■ **Task description**
Set down the data again exactly. Pictures are not part of the copy.

■ **Provided records**
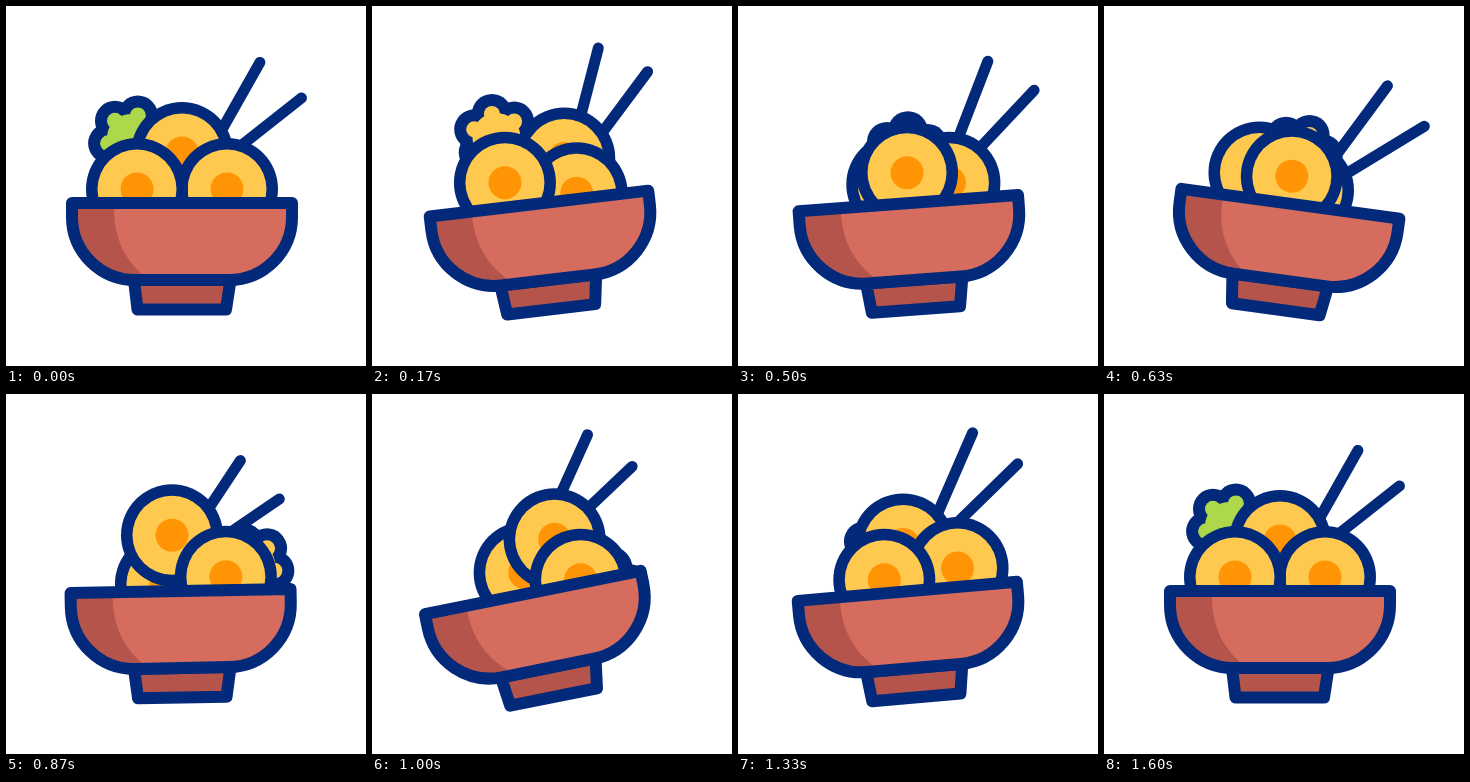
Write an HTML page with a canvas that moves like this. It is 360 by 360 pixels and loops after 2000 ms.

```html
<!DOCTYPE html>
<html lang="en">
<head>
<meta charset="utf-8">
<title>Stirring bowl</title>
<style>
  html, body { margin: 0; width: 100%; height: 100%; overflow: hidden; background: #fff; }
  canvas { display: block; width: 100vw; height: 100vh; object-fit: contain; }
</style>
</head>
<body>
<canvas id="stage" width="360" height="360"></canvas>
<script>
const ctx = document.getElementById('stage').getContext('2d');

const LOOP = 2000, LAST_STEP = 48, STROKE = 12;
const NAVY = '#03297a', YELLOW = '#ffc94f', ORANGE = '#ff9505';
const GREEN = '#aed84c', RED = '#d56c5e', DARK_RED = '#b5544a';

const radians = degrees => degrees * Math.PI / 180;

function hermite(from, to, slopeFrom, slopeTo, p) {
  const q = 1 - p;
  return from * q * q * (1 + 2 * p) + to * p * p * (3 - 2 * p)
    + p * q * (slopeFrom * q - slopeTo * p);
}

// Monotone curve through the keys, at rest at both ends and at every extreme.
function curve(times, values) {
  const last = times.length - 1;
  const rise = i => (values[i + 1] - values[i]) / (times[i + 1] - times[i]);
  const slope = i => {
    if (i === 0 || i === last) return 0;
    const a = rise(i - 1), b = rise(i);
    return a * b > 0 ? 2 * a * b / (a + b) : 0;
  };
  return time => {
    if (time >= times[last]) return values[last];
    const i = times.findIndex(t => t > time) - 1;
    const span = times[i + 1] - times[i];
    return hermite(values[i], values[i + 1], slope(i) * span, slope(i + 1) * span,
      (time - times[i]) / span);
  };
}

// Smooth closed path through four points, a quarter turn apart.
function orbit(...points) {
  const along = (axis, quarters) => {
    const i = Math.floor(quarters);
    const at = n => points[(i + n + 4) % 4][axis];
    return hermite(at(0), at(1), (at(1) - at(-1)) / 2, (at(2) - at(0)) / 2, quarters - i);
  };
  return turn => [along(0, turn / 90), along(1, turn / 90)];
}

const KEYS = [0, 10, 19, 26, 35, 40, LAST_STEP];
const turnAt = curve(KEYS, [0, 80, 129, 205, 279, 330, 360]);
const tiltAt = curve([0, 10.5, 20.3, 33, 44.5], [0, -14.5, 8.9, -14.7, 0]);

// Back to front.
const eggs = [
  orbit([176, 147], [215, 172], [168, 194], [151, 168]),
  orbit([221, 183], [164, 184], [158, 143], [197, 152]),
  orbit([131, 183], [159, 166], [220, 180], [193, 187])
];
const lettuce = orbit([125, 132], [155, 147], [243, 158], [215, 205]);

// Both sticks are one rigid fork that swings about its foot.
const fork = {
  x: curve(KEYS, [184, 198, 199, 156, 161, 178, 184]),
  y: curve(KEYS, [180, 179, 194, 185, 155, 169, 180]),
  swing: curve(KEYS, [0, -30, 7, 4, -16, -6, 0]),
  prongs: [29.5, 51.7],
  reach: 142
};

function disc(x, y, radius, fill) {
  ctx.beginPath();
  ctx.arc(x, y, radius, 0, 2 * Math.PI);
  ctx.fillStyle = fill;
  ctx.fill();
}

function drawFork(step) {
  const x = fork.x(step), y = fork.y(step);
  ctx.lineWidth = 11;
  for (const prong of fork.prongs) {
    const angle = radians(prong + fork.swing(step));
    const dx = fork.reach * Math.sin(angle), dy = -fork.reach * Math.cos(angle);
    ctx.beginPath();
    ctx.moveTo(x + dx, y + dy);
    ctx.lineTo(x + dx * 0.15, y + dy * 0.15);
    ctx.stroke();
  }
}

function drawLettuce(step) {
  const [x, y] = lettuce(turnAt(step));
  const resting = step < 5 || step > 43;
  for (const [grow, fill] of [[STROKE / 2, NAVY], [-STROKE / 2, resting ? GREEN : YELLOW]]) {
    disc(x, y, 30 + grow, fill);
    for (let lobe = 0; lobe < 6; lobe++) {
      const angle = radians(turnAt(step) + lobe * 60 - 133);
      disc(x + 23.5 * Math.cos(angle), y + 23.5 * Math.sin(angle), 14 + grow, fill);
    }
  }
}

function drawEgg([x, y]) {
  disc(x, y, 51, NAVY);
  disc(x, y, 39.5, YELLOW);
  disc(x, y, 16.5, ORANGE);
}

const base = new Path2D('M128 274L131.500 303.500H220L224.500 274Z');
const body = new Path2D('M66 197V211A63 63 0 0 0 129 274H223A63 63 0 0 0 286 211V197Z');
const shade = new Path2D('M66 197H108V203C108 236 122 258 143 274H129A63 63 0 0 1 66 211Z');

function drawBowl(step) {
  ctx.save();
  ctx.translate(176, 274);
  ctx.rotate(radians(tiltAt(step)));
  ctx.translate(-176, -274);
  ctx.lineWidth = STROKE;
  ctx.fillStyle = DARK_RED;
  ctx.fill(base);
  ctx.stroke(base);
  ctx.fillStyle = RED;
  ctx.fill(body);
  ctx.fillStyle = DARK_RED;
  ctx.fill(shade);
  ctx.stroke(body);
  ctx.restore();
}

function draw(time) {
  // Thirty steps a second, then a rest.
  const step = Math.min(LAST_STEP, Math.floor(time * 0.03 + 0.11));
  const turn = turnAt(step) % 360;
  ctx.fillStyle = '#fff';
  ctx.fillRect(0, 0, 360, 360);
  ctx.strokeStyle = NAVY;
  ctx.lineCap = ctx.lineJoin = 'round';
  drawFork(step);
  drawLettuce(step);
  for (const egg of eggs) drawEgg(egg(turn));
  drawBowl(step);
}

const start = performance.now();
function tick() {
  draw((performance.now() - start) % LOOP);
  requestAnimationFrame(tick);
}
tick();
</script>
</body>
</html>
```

■ **Reply**
Write an HTML page with a canvas that moves like this. It is 360 by 360 pixels and loops after 2000 ms.

```html
<!DOCTYPE html>
<html lang="en">
<head>
<meta charset="utf-8">
<title>Stirring bowl</title>
<style>
  html, body { margin: 0; width: 100%; height: 100%; overflow: hidden; background: #fff; }
  canvas { display: block; width: 100vw; height: 100vh; object-fit: contain; }
</style>
</head>
<body>
<canvas id="stage" width="360" height="360"></canvas>
<script>
const ctx = document.getElementById('stage').getContext('2d');

const LOOP = 2000, LAST_STEP = 48, STROKE = 12;
const NAVY = '#03297a', YELLOW = '#ffc94f', ORANGE = '#ff9505';
const GREEN = '#aed84c', RED = '#d56c5e', DARK_RED = '#b5544a';

const radians = degrees => degrees * Math.PI / 180;

function hermite(from, to, slopeFrom, slopeTo, p) {
  const q = 1 - p;
  return from * q * q * (1 + 2 * p) + to * p * p * (3 - 2 * p)
    + p * q * (slopeFrom * q - slopeTo * p);
}

// Monotone curve through the keys, at rest at both ends and at every extreme.
function curve(times, values) {
  const last = times.length - 1;
  const rise = i => (values[i + 1] - values[i]) / (times[i + 1] - times[i]);
  const slope = i => {
    if (i === 0 || i === last) return 0;
    const a = rise(i - 1), b = rise(i);
    return a * b > 0 ? 2 * a * b / (a + b) : 0;
  };
  return time => {
    if (time >= times[last]) return values[last];
    const i = times.findIndex(t => t > time) - 1;
    const span = times[i + 1] - times[i];
    return hermite(values[i], values[i + 1], slope(i) * span, slope(i + 1) * span,
      (time - times[i]) / span);
  };
}

// Smooth closed path through four points, a quarter turn apart.
function orbit(...points) {
  const along = (axis, quarters) => {
    const i = Math.floor(quarters);
    const at = n => points[(i + n + 4) % 4][axis];
    return hermite(at(0), at(1), (at(1) - at(-1)) / 2, (at(2) - at(0)) / 2, quarters - i);
  };
  return turn => [along(0, turn / 90), along(1, turn / 90)];
}

const KEYS = [0, 10, 19, 26, 35, 40, LAST_STEP];
const turnAt = curve(KEYS, [0, 80, 129, 205, 279, 330, 360]);
const tiltAt = curve([0, 10.5, 20.3, 33, 44.5], [0, -14.5, 8.9, -14.7, 0]);

// Back to front.
const eggs = [
  orbit([176, 147], [215, 172], [168, 194], [151, 168]),
  orbit([221, 183], [164, 184], [158, 143], [197, 152]),
  orbit([131, 183], [159, 166], [220, 180], [193, 187])
];
const lettuce = orbit([125, 132], [155, 147], [243, 158], [215, 205]);

// Both sticks are one rigid fork that swings about its foot.
const fork = {
  x: curve(KEYS, [184, 198, 199, 156, 161, 178, 184]),
  y: curve(KEYS, [180, 179, 194, 185, 155, 169, 180]),
  swing: curve(KEYS, [0, -30, 7, 4, -16, -6, 0]),
  prongs: [29.5, 51.7],
  reach: 142
};

function disc(x, y, radius, fill) {
  ctx.beginPath();
  ctx.arc(x, y, radius, 0, 2 * Math.PI);
  ctx.fillStyle = fill;
  ctx.fill();
}

function drawFork(step) {
  const x = fork.x(step), y = fork.y(step);
  ctx.lineWidth = 11;
  for (const prong of fork.prongs) {
    const angle = radians(prong + fork.swing(step));
    const dx = fork.reach * Math.sin(angle), dy = -fork.reach * Math.cos(angle);
    ctx.beginPath();
    ctx.moveTo(x + dx, y + dy);
    ctx.lineTo(x + dx * 0.15, y + dy * 0.15);
    ctx.stroke();
  }
}

function drawLettuce(step) {
  const [x, y] = lettuce(turnAt(step));
  const resting = step < 5 || step > 43;
  for (const [grow, fill] of [[STROKE / 2, NAVY], [-STROKE / 2, resting ? GREEN : YELLOW]]) {
    disc(x, y, 30 + grow, fill);
    for (let lobe = 0; lobe < 6; lobe++) {
      const angle = radians(turnAt(step) + lobe * 60 - 133);
      disc(x + 23.5 * Math.cos(angle), y + 23.5 * Math.sin(angle), 14 + grow, fill);
    }
  }
}

function drawEgg([x, y]) {
  disc(x, y, 51, NAVY);
  disc(x, y, 39.5, YELLOW);
  disc(x, y, 16.5, ORANGE);
}

const base = new Path2D('M128 274L131.500 303.500H220L224.500 274Z');
const body = new Path2D('M66 197V211A63 63 0 0 0 129 274H223A63 63 0 0 0 286 211V197Z');
const shade = new Path2D('M66 197H108V203C108 236 122 258 143 274H129A63 63 0 0 1 66 211Z');

function drawBowl(step) {
  ctx.save();
  ctx.translate(176, 274);
  ctx.rotate(radians(tiltAt(step)));
  ctx.translate(-176, -274);
  ctx.lineWidth = STROKE;
  ctx.fillStyle = DARK_RED;
  ctx.fill(base);
  ctx.stroke(base);
  ctx.fillStyle = RED;
  ctx.fill(body);
  ctx.fillStyle = DARK_RED;
  ctx.fill(shade);
  ctx.stroke(body);
  ctx.restore();
}

function draw(time) {
  // Thirty steps a second, then a rest.
  const step = Math.min(LAST_STEP, Math.floor(time * 0.03 + 0.11));
  const turn = turnAt(step) % 360;
  ctx.fillStyle = '#fff';
  ctx.fillRect(0, 0, 360, 360);
  ctx.strokeStyle = NAVY;
  ctx.lineCap = ctx.lineJoin = 'round';
  drawFork(step);
  drawLettuce(step);
  for (const egg of eggs) drawEgg(egg(turn));
  drawBowl(step);
}

const start = performance.now();
function tick() {
  draw((performance.now() - start) % LOOP);
  requestAnimationFrame(tick);
}
tick();
</script>
</body>
</html>
```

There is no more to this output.